**DATA TO EXAMINE:**
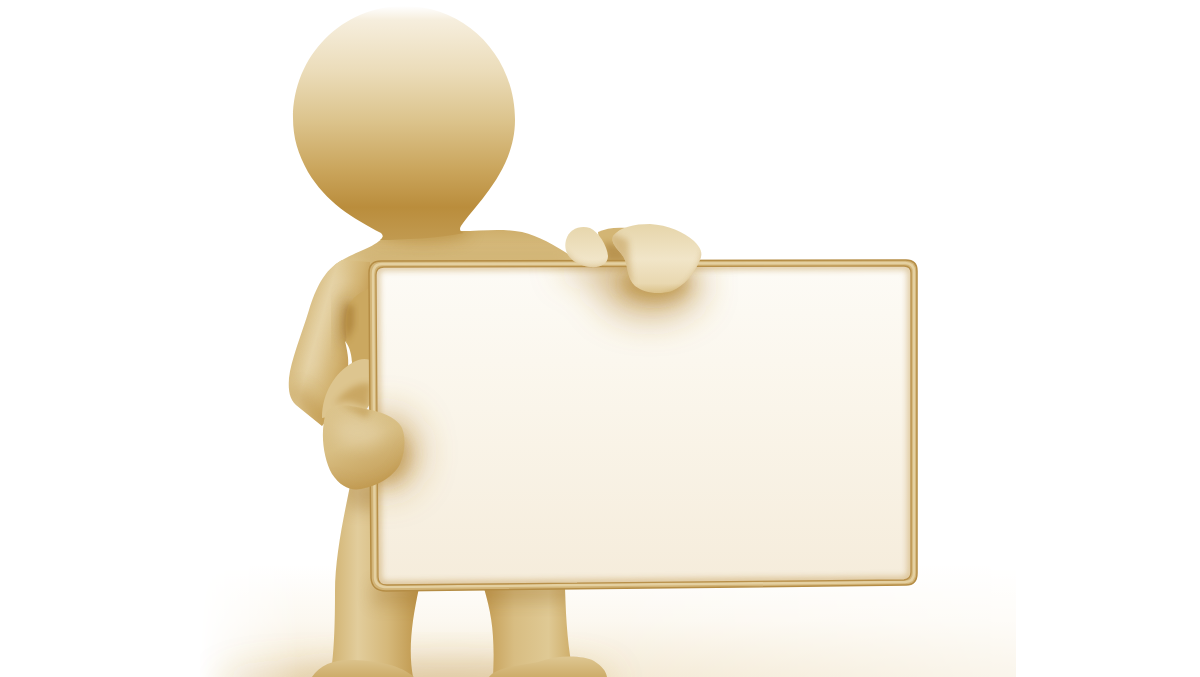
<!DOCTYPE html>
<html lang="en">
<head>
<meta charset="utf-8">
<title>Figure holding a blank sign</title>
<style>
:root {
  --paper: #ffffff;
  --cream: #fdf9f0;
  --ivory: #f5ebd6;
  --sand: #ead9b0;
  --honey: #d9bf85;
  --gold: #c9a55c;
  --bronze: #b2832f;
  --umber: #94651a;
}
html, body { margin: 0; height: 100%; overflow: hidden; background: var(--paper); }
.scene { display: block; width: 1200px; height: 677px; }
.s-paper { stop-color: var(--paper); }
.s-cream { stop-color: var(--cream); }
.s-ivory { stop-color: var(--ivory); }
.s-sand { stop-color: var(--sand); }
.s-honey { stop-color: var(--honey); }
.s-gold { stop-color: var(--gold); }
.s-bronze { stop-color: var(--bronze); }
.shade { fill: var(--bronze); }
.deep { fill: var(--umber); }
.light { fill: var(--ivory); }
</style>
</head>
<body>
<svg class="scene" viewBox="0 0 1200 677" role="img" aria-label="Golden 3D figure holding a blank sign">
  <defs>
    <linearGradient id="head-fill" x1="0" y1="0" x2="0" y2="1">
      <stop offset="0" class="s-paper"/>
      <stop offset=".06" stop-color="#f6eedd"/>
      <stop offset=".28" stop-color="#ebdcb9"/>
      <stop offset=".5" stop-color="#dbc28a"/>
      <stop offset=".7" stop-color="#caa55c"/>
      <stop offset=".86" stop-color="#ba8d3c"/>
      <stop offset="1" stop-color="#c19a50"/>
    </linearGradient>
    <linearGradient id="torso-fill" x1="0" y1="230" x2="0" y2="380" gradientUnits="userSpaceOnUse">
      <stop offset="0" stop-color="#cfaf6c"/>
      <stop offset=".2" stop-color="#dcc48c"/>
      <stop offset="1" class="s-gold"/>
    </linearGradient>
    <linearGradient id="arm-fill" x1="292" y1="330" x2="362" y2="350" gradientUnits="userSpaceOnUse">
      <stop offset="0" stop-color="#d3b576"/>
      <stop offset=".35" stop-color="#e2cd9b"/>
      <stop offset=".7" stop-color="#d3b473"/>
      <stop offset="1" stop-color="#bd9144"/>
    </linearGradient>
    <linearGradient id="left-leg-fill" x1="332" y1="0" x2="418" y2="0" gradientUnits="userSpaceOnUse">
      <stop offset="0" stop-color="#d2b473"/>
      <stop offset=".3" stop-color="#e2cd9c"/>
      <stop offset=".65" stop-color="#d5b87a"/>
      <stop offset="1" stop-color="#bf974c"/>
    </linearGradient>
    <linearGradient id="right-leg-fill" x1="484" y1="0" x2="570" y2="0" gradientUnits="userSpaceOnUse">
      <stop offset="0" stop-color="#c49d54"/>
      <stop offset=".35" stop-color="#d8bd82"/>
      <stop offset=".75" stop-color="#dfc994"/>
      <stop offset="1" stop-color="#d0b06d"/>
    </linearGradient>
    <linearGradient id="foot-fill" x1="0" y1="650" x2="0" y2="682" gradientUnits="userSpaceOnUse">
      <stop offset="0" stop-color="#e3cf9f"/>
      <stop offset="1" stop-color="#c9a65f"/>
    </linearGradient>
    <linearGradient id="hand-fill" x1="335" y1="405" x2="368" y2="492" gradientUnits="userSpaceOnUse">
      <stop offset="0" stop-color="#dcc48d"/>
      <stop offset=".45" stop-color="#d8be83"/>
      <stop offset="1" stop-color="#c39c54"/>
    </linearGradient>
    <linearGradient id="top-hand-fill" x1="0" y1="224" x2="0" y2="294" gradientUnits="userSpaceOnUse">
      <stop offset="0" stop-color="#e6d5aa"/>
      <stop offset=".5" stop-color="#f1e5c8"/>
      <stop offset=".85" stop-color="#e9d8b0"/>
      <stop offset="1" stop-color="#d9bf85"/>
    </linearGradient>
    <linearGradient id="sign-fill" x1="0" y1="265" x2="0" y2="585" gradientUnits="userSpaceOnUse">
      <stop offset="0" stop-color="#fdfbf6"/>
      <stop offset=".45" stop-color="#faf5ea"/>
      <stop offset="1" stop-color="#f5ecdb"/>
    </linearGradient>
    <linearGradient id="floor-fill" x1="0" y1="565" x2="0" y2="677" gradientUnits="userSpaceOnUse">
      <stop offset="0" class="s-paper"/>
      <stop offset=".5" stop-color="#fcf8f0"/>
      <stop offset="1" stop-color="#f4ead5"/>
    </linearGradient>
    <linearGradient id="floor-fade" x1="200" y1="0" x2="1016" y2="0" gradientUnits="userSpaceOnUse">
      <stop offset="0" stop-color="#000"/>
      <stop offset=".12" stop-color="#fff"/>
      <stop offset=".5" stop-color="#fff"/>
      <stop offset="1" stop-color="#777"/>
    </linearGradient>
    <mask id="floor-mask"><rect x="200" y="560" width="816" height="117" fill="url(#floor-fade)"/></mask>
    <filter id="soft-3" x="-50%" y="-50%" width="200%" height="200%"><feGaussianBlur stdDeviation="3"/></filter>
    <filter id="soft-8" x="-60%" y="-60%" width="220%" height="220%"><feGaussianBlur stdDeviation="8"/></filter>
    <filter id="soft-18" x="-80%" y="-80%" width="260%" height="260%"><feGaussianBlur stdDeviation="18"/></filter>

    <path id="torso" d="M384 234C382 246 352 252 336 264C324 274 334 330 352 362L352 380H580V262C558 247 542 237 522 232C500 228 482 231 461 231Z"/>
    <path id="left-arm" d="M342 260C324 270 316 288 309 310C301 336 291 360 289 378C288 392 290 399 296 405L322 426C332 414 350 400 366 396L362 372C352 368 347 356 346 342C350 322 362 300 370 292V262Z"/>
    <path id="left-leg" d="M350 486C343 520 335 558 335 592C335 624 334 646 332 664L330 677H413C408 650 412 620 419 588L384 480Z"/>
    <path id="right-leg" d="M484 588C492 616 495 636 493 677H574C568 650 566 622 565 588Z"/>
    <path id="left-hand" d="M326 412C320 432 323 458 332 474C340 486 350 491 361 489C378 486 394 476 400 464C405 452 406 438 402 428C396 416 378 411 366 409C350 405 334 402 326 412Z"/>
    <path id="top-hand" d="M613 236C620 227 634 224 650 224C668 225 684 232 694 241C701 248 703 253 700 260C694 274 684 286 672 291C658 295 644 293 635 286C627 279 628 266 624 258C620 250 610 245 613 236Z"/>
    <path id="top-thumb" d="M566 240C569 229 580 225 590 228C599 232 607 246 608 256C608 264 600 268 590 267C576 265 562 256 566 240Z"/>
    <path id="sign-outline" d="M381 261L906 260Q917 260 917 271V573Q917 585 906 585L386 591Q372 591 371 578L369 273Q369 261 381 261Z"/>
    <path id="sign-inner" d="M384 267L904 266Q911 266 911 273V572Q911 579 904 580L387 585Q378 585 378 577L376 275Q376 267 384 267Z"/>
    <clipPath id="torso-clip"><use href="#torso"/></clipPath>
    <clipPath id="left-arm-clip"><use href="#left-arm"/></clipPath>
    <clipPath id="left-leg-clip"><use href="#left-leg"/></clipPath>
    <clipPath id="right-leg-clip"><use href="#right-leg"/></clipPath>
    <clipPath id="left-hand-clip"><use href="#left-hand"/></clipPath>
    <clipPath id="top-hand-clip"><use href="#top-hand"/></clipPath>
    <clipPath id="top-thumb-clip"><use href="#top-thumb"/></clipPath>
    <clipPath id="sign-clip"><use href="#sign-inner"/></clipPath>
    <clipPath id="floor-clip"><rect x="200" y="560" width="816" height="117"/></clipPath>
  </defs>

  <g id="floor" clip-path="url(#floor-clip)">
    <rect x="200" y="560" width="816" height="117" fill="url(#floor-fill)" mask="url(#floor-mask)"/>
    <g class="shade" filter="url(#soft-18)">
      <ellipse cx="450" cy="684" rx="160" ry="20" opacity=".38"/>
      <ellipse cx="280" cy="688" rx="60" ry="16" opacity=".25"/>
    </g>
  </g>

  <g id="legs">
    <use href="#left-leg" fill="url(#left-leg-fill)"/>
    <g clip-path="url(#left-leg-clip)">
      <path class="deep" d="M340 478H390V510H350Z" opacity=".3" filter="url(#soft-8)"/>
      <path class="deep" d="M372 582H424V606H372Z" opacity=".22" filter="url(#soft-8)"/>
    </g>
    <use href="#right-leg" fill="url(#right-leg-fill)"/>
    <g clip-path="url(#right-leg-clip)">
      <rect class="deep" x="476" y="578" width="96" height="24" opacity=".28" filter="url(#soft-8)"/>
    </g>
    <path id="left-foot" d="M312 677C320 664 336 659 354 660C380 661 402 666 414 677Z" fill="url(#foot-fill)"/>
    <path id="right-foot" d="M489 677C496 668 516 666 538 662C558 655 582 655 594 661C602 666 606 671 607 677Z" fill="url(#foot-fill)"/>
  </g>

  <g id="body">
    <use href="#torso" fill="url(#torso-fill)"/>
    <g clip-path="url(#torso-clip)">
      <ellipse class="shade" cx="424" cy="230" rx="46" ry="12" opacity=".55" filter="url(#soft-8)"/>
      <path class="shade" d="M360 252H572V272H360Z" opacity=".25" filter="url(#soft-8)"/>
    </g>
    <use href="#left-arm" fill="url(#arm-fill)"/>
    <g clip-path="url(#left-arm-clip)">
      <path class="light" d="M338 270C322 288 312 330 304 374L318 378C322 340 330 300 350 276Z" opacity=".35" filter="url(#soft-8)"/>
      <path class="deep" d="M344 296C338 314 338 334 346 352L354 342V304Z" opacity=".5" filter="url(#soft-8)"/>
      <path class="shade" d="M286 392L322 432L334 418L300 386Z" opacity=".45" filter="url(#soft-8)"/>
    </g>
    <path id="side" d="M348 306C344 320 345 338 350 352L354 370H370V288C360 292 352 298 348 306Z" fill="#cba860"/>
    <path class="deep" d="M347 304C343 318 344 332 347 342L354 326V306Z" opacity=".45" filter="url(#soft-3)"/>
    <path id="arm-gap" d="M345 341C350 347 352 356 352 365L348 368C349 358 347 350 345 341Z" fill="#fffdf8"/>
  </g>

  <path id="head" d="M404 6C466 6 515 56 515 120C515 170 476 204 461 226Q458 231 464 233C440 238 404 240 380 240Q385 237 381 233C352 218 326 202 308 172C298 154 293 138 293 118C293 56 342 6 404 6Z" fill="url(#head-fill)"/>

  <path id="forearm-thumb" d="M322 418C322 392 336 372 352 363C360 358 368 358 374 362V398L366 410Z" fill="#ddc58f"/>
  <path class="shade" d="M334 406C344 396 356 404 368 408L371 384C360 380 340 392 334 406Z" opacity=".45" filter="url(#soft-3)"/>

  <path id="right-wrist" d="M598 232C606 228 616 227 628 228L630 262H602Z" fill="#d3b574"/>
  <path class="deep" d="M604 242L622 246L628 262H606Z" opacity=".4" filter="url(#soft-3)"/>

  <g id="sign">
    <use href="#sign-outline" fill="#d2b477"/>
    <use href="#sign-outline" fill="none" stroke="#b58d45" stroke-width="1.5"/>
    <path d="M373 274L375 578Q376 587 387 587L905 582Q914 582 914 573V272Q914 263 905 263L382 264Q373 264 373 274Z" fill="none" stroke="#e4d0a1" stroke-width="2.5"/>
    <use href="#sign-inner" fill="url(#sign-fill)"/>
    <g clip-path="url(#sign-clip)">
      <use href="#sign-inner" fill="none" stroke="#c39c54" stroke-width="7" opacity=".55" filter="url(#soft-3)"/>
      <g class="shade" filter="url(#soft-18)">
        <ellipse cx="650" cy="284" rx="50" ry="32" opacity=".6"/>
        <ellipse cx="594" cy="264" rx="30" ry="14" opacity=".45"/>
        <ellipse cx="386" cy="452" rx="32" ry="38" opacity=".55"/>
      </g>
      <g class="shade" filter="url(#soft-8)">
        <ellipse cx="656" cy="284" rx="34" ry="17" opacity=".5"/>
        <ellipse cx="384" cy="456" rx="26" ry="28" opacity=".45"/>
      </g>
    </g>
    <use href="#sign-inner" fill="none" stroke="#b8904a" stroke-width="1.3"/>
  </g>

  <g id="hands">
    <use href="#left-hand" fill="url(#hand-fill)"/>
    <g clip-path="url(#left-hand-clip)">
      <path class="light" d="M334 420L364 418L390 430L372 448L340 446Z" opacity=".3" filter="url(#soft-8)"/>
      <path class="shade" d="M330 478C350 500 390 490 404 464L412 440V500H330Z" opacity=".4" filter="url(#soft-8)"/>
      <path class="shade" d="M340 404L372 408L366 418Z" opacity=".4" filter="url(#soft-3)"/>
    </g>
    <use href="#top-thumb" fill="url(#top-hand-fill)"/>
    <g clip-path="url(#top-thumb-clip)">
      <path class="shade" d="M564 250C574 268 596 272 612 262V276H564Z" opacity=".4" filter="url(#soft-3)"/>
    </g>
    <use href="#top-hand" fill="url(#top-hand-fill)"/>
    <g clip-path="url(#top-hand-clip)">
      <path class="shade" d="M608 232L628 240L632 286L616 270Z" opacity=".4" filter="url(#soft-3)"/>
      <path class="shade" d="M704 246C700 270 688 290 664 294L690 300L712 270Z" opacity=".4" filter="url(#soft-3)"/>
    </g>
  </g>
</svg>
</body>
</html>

* * *

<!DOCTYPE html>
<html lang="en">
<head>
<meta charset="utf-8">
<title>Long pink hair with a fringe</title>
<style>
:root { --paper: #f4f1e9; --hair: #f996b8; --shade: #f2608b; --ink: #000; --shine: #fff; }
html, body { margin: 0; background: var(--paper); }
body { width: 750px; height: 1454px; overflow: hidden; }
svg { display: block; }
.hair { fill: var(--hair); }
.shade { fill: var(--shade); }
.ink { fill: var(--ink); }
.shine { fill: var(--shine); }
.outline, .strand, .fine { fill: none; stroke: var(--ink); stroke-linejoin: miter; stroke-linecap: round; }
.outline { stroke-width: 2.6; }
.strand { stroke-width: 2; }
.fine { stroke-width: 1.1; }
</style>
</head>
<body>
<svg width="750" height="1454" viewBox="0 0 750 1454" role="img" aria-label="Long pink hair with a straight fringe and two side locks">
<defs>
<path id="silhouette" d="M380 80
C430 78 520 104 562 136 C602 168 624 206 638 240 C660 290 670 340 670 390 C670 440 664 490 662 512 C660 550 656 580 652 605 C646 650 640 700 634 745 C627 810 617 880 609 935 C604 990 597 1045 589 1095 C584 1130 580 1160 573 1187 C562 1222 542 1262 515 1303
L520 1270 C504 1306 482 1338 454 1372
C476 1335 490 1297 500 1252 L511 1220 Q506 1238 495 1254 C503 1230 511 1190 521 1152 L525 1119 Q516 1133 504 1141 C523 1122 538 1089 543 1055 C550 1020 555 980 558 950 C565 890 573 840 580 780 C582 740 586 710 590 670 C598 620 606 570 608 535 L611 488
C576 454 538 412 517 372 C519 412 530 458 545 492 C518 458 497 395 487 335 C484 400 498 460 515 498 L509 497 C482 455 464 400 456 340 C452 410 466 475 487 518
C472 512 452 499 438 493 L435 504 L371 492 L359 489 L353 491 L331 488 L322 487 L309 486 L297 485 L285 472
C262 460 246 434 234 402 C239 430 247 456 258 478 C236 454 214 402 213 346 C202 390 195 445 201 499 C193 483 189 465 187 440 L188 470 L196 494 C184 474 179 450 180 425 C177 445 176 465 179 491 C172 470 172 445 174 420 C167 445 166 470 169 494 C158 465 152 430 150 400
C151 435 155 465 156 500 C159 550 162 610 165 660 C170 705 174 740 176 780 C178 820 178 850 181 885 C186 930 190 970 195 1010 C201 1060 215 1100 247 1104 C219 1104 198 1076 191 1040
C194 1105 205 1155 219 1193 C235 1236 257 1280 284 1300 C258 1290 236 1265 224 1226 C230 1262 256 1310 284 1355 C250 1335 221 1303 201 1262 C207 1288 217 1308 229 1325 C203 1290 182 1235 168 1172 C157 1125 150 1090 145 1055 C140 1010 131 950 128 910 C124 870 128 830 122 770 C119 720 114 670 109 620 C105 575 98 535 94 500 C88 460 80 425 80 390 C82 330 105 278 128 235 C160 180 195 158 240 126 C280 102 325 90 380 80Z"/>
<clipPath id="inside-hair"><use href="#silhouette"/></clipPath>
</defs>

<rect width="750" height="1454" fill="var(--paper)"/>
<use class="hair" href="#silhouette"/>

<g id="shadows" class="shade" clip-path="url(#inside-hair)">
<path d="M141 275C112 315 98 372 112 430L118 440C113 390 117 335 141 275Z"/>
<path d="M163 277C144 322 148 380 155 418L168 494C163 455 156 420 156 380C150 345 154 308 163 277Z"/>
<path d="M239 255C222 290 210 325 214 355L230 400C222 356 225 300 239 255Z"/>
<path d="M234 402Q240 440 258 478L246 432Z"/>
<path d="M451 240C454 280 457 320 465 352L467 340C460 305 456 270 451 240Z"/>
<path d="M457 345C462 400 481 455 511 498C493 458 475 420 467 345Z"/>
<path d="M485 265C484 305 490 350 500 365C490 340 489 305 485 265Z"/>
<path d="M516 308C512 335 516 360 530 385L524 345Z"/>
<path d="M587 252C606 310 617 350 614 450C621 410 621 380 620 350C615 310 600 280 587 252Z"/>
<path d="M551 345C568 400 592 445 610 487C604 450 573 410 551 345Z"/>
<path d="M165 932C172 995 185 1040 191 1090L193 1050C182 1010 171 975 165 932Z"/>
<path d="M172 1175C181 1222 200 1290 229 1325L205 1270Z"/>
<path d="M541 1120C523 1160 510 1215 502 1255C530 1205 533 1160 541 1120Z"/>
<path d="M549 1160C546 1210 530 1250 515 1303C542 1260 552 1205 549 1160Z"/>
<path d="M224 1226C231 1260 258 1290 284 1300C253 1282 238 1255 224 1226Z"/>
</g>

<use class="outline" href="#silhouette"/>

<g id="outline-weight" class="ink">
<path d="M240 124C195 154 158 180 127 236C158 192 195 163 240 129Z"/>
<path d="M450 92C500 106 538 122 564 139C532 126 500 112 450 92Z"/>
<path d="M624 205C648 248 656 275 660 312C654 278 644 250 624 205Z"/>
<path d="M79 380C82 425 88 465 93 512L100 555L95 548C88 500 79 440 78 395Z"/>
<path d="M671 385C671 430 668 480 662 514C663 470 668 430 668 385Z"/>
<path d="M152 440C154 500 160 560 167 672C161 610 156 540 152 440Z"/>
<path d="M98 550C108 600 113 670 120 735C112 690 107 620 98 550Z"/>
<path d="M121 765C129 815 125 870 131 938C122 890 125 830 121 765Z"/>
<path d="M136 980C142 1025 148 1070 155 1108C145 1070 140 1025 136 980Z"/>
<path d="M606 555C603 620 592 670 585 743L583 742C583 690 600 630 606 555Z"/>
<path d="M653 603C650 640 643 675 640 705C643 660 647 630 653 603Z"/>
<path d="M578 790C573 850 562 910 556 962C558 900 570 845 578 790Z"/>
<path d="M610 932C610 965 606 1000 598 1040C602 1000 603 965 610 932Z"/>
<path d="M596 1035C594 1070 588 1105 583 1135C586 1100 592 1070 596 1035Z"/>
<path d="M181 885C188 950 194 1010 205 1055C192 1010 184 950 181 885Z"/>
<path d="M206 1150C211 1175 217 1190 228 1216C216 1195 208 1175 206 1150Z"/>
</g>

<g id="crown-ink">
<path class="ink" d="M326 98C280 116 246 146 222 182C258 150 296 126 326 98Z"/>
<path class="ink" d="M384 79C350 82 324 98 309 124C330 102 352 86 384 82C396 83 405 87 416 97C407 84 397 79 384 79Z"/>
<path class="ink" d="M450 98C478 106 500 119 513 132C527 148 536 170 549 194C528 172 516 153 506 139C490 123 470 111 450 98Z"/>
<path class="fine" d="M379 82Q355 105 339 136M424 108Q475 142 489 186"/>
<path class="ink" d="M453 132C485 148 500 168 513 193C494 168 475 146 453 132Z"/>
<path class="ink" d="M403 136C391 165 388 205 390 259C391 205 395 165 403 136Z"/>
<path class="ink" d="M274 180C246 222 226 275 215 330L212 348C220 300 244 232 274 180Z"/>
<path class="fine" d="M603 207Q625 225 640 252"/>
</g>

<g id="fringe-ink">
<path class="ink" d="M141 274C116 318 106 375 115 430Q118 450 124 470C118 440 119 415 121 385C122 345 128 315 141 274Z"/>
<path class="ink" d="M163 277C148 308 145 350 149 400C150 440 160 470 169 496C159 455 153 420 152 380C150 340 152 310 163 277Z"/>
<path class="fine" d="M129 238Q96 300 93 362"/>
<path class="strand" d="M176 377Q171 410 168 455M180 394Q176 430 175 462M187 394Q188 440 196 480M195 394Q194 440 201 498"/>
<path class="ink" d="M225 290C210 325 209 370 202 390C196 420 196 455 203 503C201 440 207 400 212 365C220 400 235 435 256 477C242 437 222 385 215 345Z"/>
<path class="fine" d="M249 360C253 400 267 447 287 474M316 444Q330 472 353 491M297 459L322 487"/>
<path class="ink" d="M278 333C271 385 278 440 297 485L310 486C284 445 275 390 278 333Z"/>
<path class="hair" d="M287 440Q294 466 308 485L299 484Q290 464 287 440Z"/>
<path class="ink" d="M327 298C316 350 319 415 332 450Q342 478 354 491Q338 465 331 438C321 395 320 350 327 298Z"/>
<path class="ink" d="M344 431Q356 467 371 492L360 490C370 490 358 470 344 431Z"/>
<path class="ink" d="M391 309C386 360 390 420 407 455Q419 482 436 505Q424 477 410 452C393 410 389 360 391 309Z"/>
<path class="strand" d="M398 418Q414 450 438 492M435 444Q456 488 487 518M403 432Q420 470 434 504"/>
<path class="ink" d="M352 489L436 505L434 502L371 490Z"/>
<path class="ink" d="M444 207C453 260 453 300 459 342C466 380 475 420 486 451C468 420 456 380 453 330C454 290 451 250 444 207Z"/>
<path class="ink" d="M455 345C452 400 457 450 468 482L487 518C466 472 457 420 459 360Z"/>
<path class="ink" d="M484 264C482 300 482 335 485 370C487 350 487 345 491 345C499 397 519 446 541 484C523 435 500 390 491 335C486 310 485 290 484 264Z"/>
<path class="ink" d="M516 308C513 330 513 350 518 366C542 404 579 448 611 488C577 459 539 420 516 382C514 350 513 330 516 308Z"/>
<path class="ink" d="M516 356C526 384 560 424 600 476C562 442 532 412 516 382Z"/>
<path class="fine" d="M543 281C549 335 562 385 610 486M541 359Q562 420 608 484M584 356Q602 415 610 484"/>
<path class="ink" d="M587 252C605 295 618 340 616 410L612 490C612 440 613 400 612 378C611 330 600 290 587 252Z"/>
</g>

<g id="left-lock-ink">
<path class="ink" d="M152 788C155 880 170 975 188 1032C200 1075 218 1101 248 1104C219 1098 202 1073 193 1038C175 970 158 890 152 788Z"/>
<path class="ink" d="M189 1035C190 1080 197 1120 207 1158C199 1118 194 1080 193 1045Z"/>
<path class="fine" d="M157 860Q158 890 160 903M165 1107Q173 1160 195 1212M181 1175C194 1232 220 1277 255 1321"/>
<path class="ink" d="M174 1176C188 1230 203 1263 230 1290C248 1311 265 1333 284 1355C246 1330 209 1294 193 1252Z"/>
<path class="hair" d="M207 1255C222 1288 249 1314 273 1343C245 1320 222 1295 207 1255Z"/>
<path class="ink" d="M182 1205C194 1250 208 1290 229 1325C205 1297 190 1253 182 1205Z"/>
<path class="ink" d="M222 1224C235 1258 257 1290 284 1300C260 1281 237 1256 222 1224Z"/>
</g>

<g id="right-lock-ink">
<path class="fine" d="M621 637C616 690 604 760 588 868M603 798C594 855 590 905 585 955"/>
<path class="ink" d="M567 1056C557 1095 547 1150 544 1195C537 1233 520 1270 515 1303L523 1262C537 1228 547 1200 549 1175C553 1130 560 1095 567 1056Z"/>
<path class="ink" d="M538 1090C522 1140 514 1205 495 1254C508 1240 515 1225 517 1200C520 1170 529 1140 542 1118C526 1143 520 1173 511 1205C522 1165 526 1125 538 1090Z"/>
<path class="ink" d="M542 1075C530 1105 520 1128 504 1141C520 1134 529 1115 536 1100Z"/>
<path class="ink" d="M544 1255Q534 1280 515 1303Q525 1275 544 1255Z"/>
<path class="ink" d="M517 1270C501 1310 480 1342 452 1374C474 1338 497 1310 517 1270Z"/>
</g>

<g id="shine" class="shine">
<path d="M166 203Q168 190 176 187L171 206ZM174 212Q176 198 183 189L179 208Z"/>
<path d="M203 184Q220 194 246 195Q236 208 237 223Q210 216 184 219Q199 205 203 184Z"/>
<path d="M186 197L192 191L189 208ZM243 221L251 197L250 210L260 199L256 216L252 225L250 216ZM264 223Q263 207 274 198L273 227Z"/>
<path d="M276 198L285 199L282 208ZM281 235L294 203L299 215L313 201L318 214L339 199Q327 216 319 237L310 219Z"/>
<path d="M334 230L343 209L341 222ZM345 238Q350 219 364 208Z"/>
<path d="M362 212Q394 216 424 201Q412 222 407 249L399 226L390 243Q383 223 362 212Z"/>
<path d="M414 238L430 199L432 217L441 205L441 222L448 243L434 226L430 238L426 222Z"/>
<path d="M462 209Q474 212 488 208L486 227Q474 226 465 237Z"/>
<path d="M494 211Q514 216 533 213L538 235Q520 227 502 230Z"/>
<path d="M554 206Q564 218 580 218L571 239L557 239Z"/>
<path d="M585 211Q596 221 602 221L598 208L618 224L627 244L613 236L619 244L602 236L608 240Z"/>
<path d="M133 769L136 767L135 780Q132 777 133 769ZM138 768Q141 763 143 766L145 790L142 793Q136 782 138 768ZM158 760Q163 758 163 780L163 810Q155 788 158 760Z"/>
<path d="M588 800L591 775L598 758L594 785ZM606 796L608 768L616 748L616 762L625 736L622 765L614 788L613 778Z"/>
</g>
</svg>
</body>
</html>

**TO DO:** Go back to the listing above. Copy word for word the lines from the one with "980C142 1025 148" through the one with "98C280 116 246", and nothing more.

**RESULT OF THE TASK:**
<path d="M136 980C142 1025 148 1070 155 1108C145 1070 140 1025 136 980Z"/>
<path d="M606 555C603 620 592 670 585 743L583 742C583 690 600 630 606 555Z"/>
<path d="M653 603C650 640 643 675 640 705C643 660 647 630 653 603Z"/>
<path d="M578 790C573 850 562 910 556 962C558 900 570 845 578 790Z"/>
<path d="M610 932C610 965 606 1000 598 1040C602 1000 603 965 610 932Z"/>
<path d="M596 1035C594 1070 588 1105 583 1135C586 1100 592 1070 596 1035Z"/>
<path d="M181 885C188 950 194 1010 205 1055C192 1010 184 950 181 885Z"/>
<path d="M206 1150C211 1175 217 1190 228 1216C216 1195 208 1175 206 1150Z"/>
</g>

<g id="crown-ink">
<path class="ink" d="M326 98C280 116 246 146 222 182C258 150 296 126 326 98Z"/>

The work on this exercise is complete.